==== DATA TO PROCESS

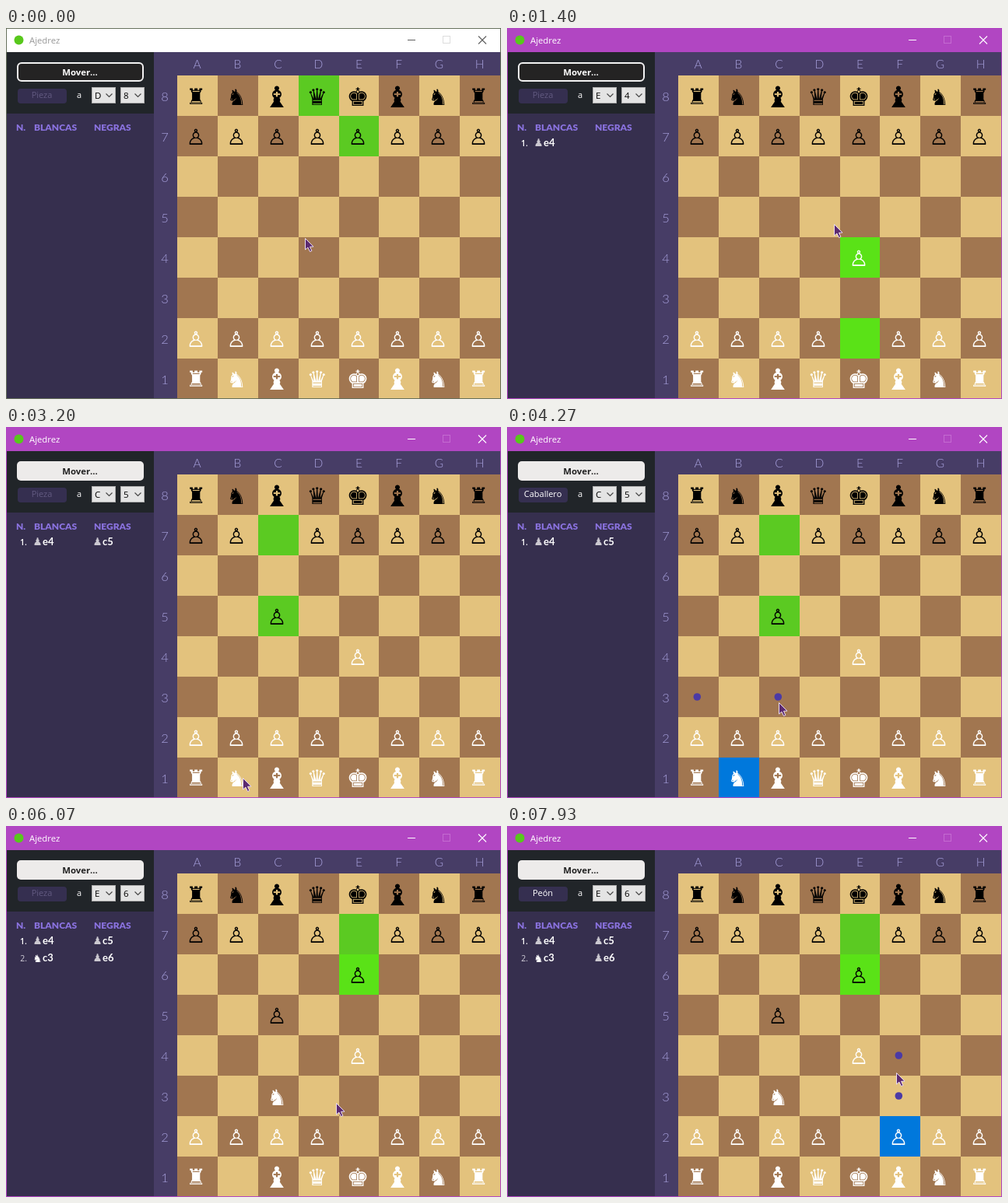
Recreate the animation shown at these times as an HTML page with a canvas. Size 636x477 px, loop 8 s.

```html
<!DOCTYPE html>
<html lang="es">
<head>
<meta charset="utf-8">
<title>Ajedrez</title>
<style>
  html, body { margin: 0; width: 100%; height: 100%; overflow: hidden; }
  canvas { display: block; }
</style>
</head>
<body>
<canvas id="stage" width="636" height="477"></canvas>
<script>
const ctx = document.getElementById('stage').getContext('2d');
const LOOP = 8000, STEP = 200 / 3;
const SANS = '"Open Sans", "Noto Sans", sans-serif';
const LATO = 'Lato, sans-serif';

// Glyph and the box its ink fits into.
const PIECES = {
  R: ['♜', 20, 21], N: ['♞', 21, 21], B: ['♝', 19, 28],
  Q: ['♛', 25, 22], K: ['♚', 23, 24], P: ['♙', 17, 23]
};

const EVENTS = [
  { at: 470, pick: 'e2', dots: ['e3', 'e4'], name: 'Peón' },
  { at: 1130, from: 'e2', to: 'e4', icon: '♟', light: false },
  { at: 2000, pick: 'c7', dots: ['c6', 'c5'], name: 'Peón' },
  { at: 2870, from: 'c7', to: 'c5', icon: '♟', light: true },
  { at: 3470, pick: 'b1', dots: ['a3', 'c3'], name: 'Caballero' },
  { at: 4470, from: 'b1', to: 'c3', icon: '♞', light: false },
  { at: 5470, pick: 'e7', dots: ['e6', 'e5'], name: 'Peón' },
  { at: 5800, from: 'e7', to: 'e6', icon: '♟', light: true },
  { at: 7330, pick: 'f2', dots: ['f3', 'f4'], name: 'Peón' }
];

// Pointer path: time, x, y.
const POINTER = [
  [0, 384, 270], [470, 449, 394], [600, 450, 393], [870, 455, 341],
  [1070, 454, 299], [1200, 453, 297], [1730, 353, 162], [1990, 355, 149],
  [2200, 355, 149], [2730, 350, 247], [2870, 350, 247], [3200, 304, 451],
  [3600, 304, 451], [4270, 349, 354], [4470, 349, 354], [4930, 439, 150],
  [5070, 439, 150], [5270, 553, 76], [5450, 454, 145], [5600, 452, 190],
  [5800, 452, 190], [6070, 424, 356], [6600, 494, 398], [6670, 494, 398],
  [6930, 495, 404], [7400, 495, 404], [7930, 500, 317], [8000, 500, 317]
];

function pointerAt(time) {
  const next = Math.max(1, POINTER.findIndex(key => key[0] >= time));
  const [t0, x0, y0] = POINTER[next - 1], [t1, x1, y1] = POINTER[next];
  const u = (time - t0) / (t1 - t0), ease = u * u * (3 - 2 * u);
  return [x0 + (x1 - x0) * ease, y0 + (y1 - y0) * ease];
}

function stateAt(time) {
  const board = {};
  [...'abcdefgh'].forEach((file, i) => {
    board[file + 8] = ['RNBQKBNR'[i], '#000'];
    board[file + 7] = ['P', '#000'];
    board[file + 2] = ['P', '#fff'];
    board[file + 1] = ['RNBQKBNR'[i], '#fff'];
  });
  const state = {
    board, active: time >= EVENTS[0].at, marked: ['d8', 'e7'], moves: [],
    pick: null, dots: [], name: 'Pieza', light: false, last: 'd8'
  };
  for (const event of EVENTS) {
    if (event.at > time) break;
    if (event.pick) {
      Object.assign(state, { pick: event.pick, dots: event.dots, name: event.name });
      continue;
    }
    board[event.to] = board[event.from];
    delete board[event.from];
    state.moves.push(event);
    Object.assign(state, {
      marked: [event.from, event.to], last: event.to, light: event.light,
      pick: null, dots: [], name: 'Pieza'
    });
  }
  return state;
}

function rect(x, y, w, h, color) {
  ctx.fillStyle = color;
  ctx.fillRect(x, y, w, h);
}

function round(x, y, w, h, r, fill, stroke, line = 1) {
  ctx.beginPath();
  ctx.roundRect(x, y, w, h, r);
  ctx.fillStyle = fill;
  ctx.fill();
  if (stroke) {
    ctx.strokeStyle = stroke;
    ctx.lineWidth = line;
    ctx.stroke();
  }
}

function text(string, x, y, font, color, align = 'left') {
  ctx.font = font;
  ctx.fillStyle = color;
  ctx.textAlign = align;
  ctx.fillText(string, x, y);
}

function path(points, color, width = 1) {
  ctx.beginPath();
  points.forEach(([x, y]) => ctx.lineTo(x, y));
  ctx.strokeStyle = color;
  ctx.lineWidth = width;
  ctx.stroke();
}

const glyphFont = size => `${size}px "DejaVu Sans", sans-serif`;
const inkCache = {};

function inkOf(char) {
  if (!inkCache[char]) {
    ctx.font = glyphFont(100);
    ctx.textAlign = 'left';
    inkCache[char] = ctx.measureText(char);
  }
  return inkCache[char];
}

// Centres the ink of a glyph on a point, as large as the box allows.
function glyph([char, w, h], cx, cy, color) {
  const { actualBoundingBoxLeft: left, actualBoundingBoxRight: right,
    actualBoundingBoxAscent: up, actualBoundingBoxDescent: down } = inkOf(char);
  const scale = Math.min(w / (left + right), h / (up + down));
  text(char, cx - (right - left) / 2 * scale, cy + (up - down) / 2 * scale,
    glyphFont(100 * scale), color);
}

const columnX = i => 220 + 52 * i - (i > 4 ? 1 : 0);
const rowY = i => 61 + 52 * i;

function drawTitleBar(active) {
  const ink = active ? '#fff' : '#5f5f5f';
  rect(0, 0, 636, 477, active ? '#b146c2' : '#66705c');
  rect(1, 1, 634, 30, active ? '#b146c2' : '#fff');
  ctx.beginPath();
  ctx.arc(16.5, 15.5, 6, 0, 7);
  ctx.fillStyle = '#58c81c';
  ctx.fill();
  text('Ajedrez', 30, 20, `11.3px ${SANS}`, active ? '#fff' : '#999');
  path([[516, 15.5], [526, 15.5]], ink);
  ctx.strokeStyle = active ? '#c46bd1' : '#ddd';
  ctx.strokeRect(561.5, 10.5, 9, 9);
  path([[607, 10.5], [617, 20.5]], ink, 1.1);
  path([[617, 10.5], [607, 20.5]], ink, 1.1);
}

function drawCombo(x, value) {
  rect(x, 76, 31, 21, '#adadad');
  rect(x + 1, 77, 29, 19, '#e4e4e4');
  text(value, x + 4, 91, `11.5px ${SANS}`, '#000');
  path([[x + 18.5, 84.5], [x + 22.5, 88.5], [x + 26.5, 84.5]], '#444', 1.1);
}

function drawPanel({ light, name, last, moves }) {
  rect(1, 31, 189, 79, '#212529');
  rect(1, 110, 189, 366, '#362f4e');
  if (light) round(14, 44, 163, 25, 5, '#edebea');
  else round(15, 45, 161, 23, 5, '#242323', '#f2f2f2', 2);
  text('Mover...', 95, 61, `bold 11.4px ${SANS}`, light ? '#222' : '#fff', 'center');

  round(15, 78, 63, 19, 4, '#352f50');
  text(name, 46, 90, `11px ${SANS}`, name === 'Pieza' ? '#625a80' : '#fff', 'center');
  text('a', 94, 90, `11px ${SANS}`, '#fff', 'center');
  drawCombo(110, last[0].toUpperCase());
  drawCombo(147, last[1]);

  [['N.', 13], ['BLANCAS', 36], ['NEGRAS', 113]].forEach(([label, x]) =>
    text(label, x, 132, `900 12px ${LATO}`, '#8a72df'));
  moves.forEach(({ icon, to }, i) => {
    const row = i >> 1, x = i % 2 ? 113 : 36, y = 148 + 22 * row;
    if (i % 2 === 0) {
      text(row + 1 + '.', 27, y + 4, `${row ? 400 : 600} 10.5px ${SANS}`,
        row ? '#d2cfda' : '#fff', 'right');
    }
    glyph([icon, 10, 10], x + 4.5, y - 0.5, icon === '♞' ? '#fff' : '#cbc8d0');
    text(to, x + 11, y + 4, `bold 13px ${LATO}`, '#fff');
  });
}

function drawBoard({ board, marked, pick, dots }) {
  rect(190, 31, 445, 445, '#473d66');
  for (let i = 0; i < 8; i++) {
    text('ABCDEFGH'[i], columnX(i) + 25.5, 52, `300 15.5px ${LATO}`, '#a69fdb', 'center');
    text(8 - i, 204, rowY(i) + 33, `300 16.5px ${LATO}`, '#a69fdb', 'center');
  }
  for (let row = 0; row < 8; row++) {
    for (let col = 0; col < 8; col++) {
      const square = 'abcdefgh'[col] + (8 - row), dark = (row + col) % 2;
      const x = columnX(col), y = rowY(row);
      let color = dark ? '#a17650' : '#e3c27d';
      if (marked.includes(square)) color = (square === 'd8' || dark) ? '#5bca22' : '#5ae217';
      if (square === pick) color = '#0078dc';
      rect(x, y, columnX(col + 1) - x, Math.min(rowY(row + 1), 476) - y, color);
      if (board[square]) {
        const [kind, ink] = board[square];
        glyph(PIECES[kind], x + 24, y + (row === 7 ? 26 : 27), square === pick ? '#fff' : ink);
      }
      if (dots.includes(square)) {
        ctx.beginPath();
        ctx.arc(x + 24.3, y + 26, 4.8, 0, 7);
        ctx.fillStyle = '#4b3aa6';
        ctx.fill();
      }
    }
  }
}

function drawPointer([x, y]) {
  ctx.save();
  ctx.translate(Math.round(x) + 0.5, Math.round(y) + 0.5);
  ctx.beginPath();
  [[0, 0], [0, 14.5], [3.4, 11.6], [6, 17], [8.4, 16], [6, 10.8], [10.5, 10.6]]
    .forEach(([px, py]) => ctx.lineTo(px, py));
  ctx.closePath();
  ctx.fillStyle = '#5b2a70';
  ctx.fill();
  ctx.strokeStyle = '#eadcf0';
  ctx.lineWidth = 1;
  ctx.stroke();
  ctx.restore();
}

function draw(time) {
  const state = stateAt(time);
  drawTitleBar(state.active);
  drawPanel(state);
  drawBoard(state);
  drawPointer(pointerAt(time));
}

function tick() {
  const time = performance.now() % LOOP;
  draw(Math.min(Math.floor((time + 4) / STEP) * STEP + 4, LOOP));
  requestAnimationFrame(tick);
}
tick();
</script>
</body>
</html>
```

========

EXERCISE AIM:
Using the records above, find and show each line with the string "points".

WRITTEN SOLUTION:
function path(points, color, width = 1) {
  points.forEach(([x, y]) => ctx.lineTo(x, y));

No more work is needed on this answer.